(Collected data entries)
---

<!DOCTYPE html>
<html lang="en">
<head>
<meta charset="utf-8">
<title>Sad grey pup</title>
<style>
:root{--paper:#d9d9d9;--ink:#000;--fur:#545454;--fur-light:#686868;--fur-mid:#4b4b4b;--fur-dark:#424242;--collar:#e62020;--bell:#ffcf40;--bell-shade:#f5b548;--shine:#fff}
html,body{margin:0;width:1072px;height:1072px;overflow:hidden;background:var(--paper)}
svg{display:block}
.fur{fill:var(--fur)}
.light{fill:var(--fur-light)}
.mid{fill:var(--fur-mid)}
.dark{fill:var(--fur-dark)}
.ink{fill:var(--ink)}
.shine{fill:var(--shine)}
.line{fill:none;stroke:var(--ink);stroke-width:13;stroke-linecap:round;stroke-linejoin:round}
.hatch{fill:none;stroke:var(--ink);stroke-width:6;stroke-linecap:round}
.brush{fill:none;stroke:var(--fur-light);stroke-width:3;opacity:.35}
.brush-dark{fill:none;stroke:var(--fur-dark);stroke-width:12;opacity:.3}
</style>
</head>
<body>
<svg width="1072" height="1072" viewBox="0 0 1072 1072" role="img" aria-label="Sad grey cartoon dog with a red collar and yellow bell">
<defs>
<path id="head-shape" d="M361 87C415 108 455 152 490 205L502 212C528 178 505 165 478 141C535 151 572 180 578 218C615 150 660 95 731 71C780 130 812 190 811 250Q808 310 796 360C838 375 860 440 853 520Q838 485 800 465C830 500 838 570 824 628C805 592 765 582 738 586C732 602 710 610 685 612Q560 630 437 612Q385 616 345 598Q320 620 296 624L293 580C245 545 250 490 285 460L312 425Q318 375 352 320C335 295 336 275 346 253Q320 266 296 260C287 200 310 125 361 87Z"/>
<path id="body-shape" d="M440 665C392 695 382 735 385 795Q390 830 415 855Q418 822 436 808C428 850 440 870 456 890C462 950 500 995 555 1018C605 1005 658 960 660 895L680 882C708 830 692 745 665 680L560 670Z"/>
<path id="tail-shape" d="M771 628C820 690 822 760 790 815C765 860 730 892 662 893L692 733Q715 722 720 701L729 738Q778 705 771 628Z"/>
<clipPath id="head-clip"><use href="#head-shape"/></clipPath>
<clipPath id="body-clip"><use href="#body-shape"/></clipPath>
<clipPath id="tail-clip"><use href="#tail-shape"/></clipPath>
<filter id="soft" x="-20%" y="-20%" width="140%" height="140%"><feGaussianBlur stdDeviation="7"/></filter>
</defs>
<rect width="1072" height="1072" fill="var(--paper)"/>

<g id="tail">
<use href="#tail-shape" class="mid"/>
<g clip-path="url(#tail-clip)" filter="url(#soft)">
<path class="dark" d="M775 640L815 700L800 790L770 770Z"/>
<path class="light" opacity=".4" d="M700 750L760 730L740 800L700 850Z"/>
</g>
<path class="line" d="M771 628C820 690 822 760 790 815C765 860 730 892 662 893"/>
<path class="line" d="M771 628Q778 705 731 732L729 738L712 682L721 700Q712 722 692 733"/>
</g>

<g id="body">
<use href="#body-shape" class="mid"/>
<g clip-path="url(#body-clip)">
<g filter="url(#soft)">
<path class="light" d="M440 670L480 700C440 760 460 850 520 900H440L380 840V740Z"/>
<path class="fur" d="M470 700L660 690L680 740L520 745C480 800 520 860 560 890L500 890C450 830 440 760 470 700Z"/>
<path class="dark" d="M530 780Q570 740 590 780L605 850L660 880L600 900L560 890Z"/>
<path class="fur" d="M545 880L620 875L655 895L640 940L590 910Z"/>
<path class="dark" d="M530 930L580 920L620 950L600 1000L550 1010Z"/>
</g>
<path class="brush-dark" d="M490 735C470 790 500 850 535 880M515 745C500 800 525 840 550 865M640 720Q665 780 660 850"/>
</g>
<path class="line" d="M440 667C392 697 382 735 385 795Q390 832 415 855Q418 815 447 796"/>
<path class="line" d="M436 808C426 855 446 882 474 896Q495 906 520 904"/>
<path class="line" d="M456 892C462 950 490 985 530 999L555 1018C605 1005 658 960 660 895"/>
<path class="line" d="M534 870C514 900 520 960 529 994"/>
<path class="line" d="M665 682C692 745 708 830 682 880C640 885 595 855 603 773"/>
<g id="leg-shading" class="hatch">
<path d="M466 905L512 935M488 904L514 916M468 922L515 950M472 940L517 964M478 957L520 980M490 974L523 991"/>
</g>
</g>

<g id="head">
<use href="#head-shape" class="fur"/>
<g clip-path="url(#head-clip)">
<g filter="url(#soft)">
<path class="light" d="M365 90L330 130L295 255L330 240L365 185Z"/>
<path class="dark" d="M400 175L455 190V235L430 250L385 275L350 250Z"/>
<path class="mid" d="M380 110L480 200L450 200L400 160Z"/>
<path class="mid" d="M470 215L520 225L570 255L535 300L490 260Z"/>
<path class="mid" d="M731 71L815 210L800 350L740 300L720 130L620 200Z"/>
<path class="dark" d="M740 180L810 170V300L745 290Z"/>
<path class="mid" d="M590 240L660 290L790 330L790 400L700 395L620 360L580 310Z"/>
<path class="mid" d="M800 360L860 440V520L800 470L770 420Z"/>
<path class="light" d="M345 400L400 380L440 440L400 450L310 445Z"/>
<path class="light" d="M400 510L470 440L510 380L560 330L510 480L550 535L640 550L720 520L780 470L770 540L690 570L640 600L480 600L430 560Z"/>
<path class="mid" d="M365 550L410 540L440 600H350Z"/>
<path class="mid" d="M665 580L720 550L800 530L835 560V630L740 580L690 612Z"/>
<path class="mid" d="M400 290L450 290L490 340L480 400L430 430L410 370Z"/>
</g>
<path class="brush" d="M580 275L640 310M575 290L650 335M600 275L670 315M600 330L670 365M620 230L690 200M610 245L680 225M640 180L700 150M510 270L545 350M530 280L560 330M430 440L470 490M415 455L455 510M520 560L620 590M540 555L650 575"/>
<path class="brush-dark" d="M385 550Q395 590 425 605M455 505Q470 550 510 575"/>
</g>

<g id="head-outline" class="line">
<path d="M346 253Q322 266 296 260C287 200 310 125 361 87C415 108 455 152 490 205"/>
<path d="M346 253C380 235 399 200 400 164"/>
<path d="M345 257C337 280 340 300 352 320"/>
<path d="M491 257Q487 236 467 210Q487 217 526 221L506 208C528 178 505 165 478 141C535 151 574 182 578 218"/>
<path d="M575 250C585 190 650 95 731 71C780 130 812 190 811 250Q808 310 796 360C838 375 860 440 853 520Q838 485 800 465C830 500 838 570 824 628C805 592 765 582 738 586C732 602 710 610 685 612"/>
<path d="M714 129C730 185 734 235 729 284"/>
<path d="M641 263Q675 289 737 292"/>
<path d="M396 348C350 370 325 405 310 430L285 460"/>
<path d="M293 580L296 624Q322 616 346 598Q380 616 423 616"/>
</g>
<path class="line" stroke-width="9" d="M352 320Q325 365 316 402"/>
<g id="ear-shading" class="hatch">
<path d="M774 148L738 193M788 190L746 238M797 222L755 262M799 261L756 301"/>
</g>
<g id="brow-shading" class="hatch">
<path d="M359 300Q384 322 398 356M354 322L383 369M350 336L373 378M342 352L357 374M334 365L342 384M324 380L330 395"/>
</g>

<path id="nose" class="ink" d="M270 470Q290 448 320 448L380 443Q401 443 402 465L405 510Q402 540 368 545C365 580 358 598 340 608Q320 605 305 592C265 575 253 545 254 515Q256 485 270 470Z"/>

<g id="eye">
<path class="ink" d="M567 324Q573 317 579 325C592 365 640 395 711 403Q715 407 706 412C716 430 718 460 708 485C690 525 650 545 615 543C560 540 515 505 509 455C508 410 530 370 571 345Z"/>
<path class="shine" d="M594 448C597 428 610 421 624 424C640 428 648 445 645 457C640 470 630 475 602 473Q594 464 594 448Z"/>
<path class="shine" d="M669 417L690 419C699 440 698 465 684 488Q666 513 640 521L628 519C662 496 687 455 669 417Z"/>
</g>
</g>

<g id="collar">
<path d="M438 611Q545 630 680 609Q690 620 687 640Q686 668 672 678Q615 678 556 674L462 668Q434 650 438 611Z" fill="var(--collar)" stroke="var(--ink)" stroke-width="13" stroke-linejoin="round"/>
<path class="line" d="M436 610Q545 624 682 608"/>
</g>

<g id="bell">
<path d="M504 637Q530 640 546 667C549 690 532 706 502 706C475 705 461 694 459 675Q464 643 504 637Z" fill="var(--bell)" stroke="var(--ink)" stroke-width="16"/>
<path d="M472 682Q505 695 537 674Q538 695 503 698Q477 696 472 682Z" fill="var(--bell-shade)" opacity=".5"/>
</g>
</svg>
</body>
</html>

---

WORK REQUEST> Please say how many lines in the records above contain the word "clip". Give the number alone.

YOUR RESPONSE> 6